═══ DATA SHOWN ═══

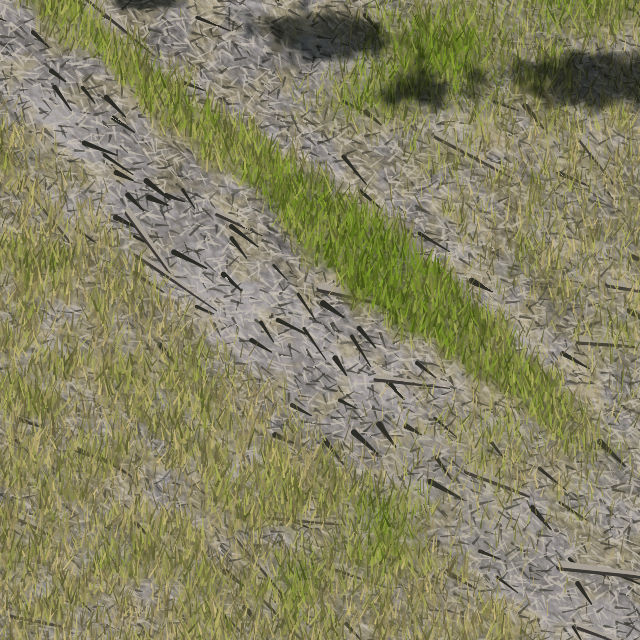
Reproduce this texture procedurally as a WebGL 2 fragment shader.

```glsl
#version 300 es
precision highp float;
uniform vec2 u_resolution;
out vec4 fragColor;

const float TRACK_ANGLE = -0.68;
const float SOFTNESS = 0.0009;

struct Stroke { float cover; float tone; float pick; vec2 root; };

vec3 hash3(vec2 cell, float seed) {
  vec3 h = fract(vec3(cell.xyx + seed * 17.3) * vec3(0.1031, 0.1030, 0.0973));
  h += dot(h, h.yxz + 33.33);
  return fract((h.xxy + h.yxx) * h.zyx);
}
mat2 rotation(float a) { return mat2(cos(a), sin(a), -sin(a), cos(a)); }
float bump(float x) { return exp(-x * x); }
float blob(vec2 p, vec2 centre, vec2 radius) { return bump(length((p - centre) / radius)); }

float cornerSlope(vec2 cell, vec2 offset) {
  float angle = 6.2832 * hash3(cell, 3.0).x;
  return dot(vec2(cos(angle), sin(angle)), offset);
}
float gradientNoise(vec2 p) {
  vec2 i = floor(p), f = fract(p), e = vec2(1.0, 0.0);
  vec2 u = f * f * (3.0 - 2.0 * f);
  return mix(mix(cornerSlope(i, f), cornerSlope(i + e, f - e), u.x),
    mix(cornerSlope(i + e.yx, f - e.yx), cornerSlope(i + e.xx, f - e.xx), u.x), u.y);
}
float fbm(vec2 p) {
  float sum = 0.0, gain = 1.0;
  for (int i = 0; i < 3; i++, gain *= 0.55) {
    sum += gain * gradientNoise(p);
    p = rotation(0.6) * p * 2.03 + 7.1;
  }
  return sum;
}

// Strongest of many jittered, tapering strokes lying along one main angle
Stroke scatter(vec2 p, vec2 cell, float angle, float spread, float width, float seed) {
  mat2 turn = rotation(angle);
  vec2 q = p * turn;
  Stroke best = Stroke(0.0, 0.0, 1.0, p);
  for (int n = 0; n < 9; n++) {
    vec2 id = floor(q / cell) + vec2(n % 3 - 1, n / 3 - 1);
    vec3 h = hash3(id, seed), k = hash3(id, seed + 5.7);
    vec2 centre = (id + h.xy) * cell;
    vec2 local = rotation((h.z - 0.5) * spread) * (q - centre);
    float reach = cell.x * mix(0.22, 0.5, k.x);
    float thick = width * (0.75 - 0.4 * clamp(local.x / reach, -1.0, 1.0)) * (0.6 + 0.8 * k.z);
    float d = length(vec2(max(abs(local.x) - reach, 0.0), local.y)) - thick;
    float cover = 1.0 - smoothstep(-SOFTNESS, SOFTNESS, d);
    if (cover > best.cover) best = Stroke(cover, k.y, k.z, turn * (centre - vec2(reach, 0.0)));
  }
  return best;
}

// Signed heights above the worn track and the green strip
float trackOffset(vec2 p) { return p.y - 0.93 + 0.98 * p.x + 0.05 * bump((p.x - 0.35) / 0.16); }
float stripOffset(vec2 p) { return (p.y - 1.06 + 0.81 * p.x) / 1.29; }

// x: density, y: greenness
vec2 grassCover(vec2 p) {
  float patches = fbm(p * 11.0), tufts = gradientNoise(p * 34.0);
  float swell = blob(p, vec2(0.6, 0.58), vec2(0.2)), wide = 0.034 + 0.034 * swell;
  float strip = 1.0 - smoothstep(wide - 0.02, wide + 0.022, abs(stripOffset(p)) + 0.035 * patches);
  strip *= 1.0 - smoothstep(0.85, 1.0, p.x);
  float meadow = smoothstep(-0.05, -0.16, trackOffset(p) + 0.05 * patches);
  float clump = blob(p, vec2(0.69, 0.92), vec2(0.11, 0.085))
    + 0.8 * blob(p, vec2(0.93, 1.0), vec2(0.13, 0.07)) + 0.6 * blob(p, vec2(0.57, 0.84), vec2(0.08, 0.04));
  float islands = blob(p, vec2(0.6, 0.19), vec2(0.075, 0.06)) + blob(p, vec2(0.47, 0.1), vec2(0.06, 0.05));
  float dry = 0.35 * smoothstep(0.04, 0.2, stripOffset(p)) * smoothstep(0.5, 0.8, p.x)
    + 0.3 * blob(p, vec2(0.8, 0.28), vec2(0.16, 0.12));
  float sparse = max(meadow * 0.55, dry) * (1.0 + 1.1 * patches + 1.3 * tufts);
  float lush = strip * (0.9 + 0.5 * tufts) + clump + islands * (0.8 + 0.5 * tufts);
  float green = 0.17 + strip * (0.4 + 0.35 * swell) + 0.75 * clump + 0.5 * islands + 0.35 * patches;
  return clamp(vec2(max(sparse, lush), green), 0.0, 1.0);
}

vec3 soil(vec2 p) {
  vec2 q = p * rotation(TRACK_ANGLE);
  float worn = bump(trackOffset(p) / 0.07);
  float level = 0.58 + 0.14 * worn + 0.5 * fbm(q * vec2(7.0, 14.0));
  level += fbm(q * vec2(75.0, 130.0)) * (0.65 - 0.3 * worn);
  vec3 grey = mix(vec3(0.37, 0.36, 0.35), vec3(0.68, 0.66, 0.66), clamp(level, 0.0, 1.0));
  float straw = smoothstep(0.0, 0.5, 0.25 + fbm(p * 17.0) - 0.35 * worn);
  return grey * mix(vec3(1.0), vec3(1.05, 1.02, 0.87), straw);
}

// Flakes, cracks beside the track, and sticks with their shadows
vec3 addLitter(vec3 colour, vec2 p) {
  for (float i = 0.0; i < 4.0; i++) {
    Stroke s = scatter(p, vec2(0.024, 0.014), TRACK_ANGLE + 0.5 * (i - 1.0), 1.3, 0.0018, i + 20.0);
    vec3 flake = mix(vec3(0.22, 0.22, 0.19), vec3(0.78, 0.75, 0.70), smoothstep(0.15, 0.5, s.tone));
    colour = mix(colour, flake, s.cover * 0.7 * step(s.pick, 0.75));
  }
  Stroke crack = scatter(p, vec2(0.06, 0.03), TRACK_ANGLE, 0.7, 0.0032, 31.0);
  float beside = bump((trackOffset(crack.root) - 0.04) / 0.09);
  colour = mix(colour, vec3(0.17, 0.17, 0.15), crack.cover * step(crack.tone, 0.15 + 0.45 * beside));
  for (float lift = 1.0; lift >= 0.0; lift--) {
    Stroke stick = scatter(p + lift * vec2(0.001, 0.005), vec2(0.17, 0.09), -0.53, 0.9, 0.0034, 44.0);
    colour = mix(colour, vec3(0.66, 0.63, 0.59) * (1.0 - 0.65 * lift), stick.cover * step(stick.tone, 0.3));
  }
  return colour;
}

vec3 addGrass(vec3 colour, vec2 p) {
  vec2 bed = grassCover(p);
  vec3 thatch = mix(vec3(0.55, 0.51, 0.34), vec3(0.33, 0.39, 0.12), bed.y);
  colour = mix(colour, thatch * (1.0 + 0.6 * gradientNoise(p * vec2(150.0, 70.0))), 0.75 * bed.x);
  for (float i = 0.0; i < 10.0; i++) {
    Stroke blade = scatter(p, vec2(0.031, 0.011), 1.5 + 0.25 * sin(i * 2.4), 0.9, 0.0016, i + 60.0);
    vec2 grass = grassCover(blade.root);
    float hue = clamp(grass.y + 0.7 * (blade.tone - 0.5), 0.0, 1.0);
    vec3 tint = mix(vec3(0.69, 0.63, 0.42), vec3(0.42, 0.53, 0.13), hue);
    tint *= mix(0.55, 1.2, fract(blade.tone * 7.3));
    colour = mix(colour, tint, 0.85 * blade.cover * step(blade.pick, grass.x));
  }
  return colour;
}

float shade(vec2 p) {
  float pools = blob(p, vec2(0.96, 0.88), vec2(0.16, 0.05)) + blob(p, vec2(0.5, 0.945), vec2(0.12, 0.045))
    + 0.8 * blob(p, vec2(0.66, 0.86), vec2(0.07, 0.04)) + blob(p, vec2(0.23, 1.0), vec2(0.06, 0.02));
  return smoothstep(0.25, 0.75, pools + 0.4 * fbm(p * 22.0));
}

void main() {
  vec2 p = gl_FragCoord.xy / u_resolution;
  vec3 colour = addGrass(addLitter(soil(p), p), p);
  fragColor = vec4(colour * mix(vec3(1.0), vec3(0.36, 0.39, 0.4), shade(p)), 1.0);
}
```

═══

▶ **ASSIGNMENT**
In the entries above, count the lines that contain the string "bump" and reply with the number only.

▶ **EXERCISE OUTPUT**
5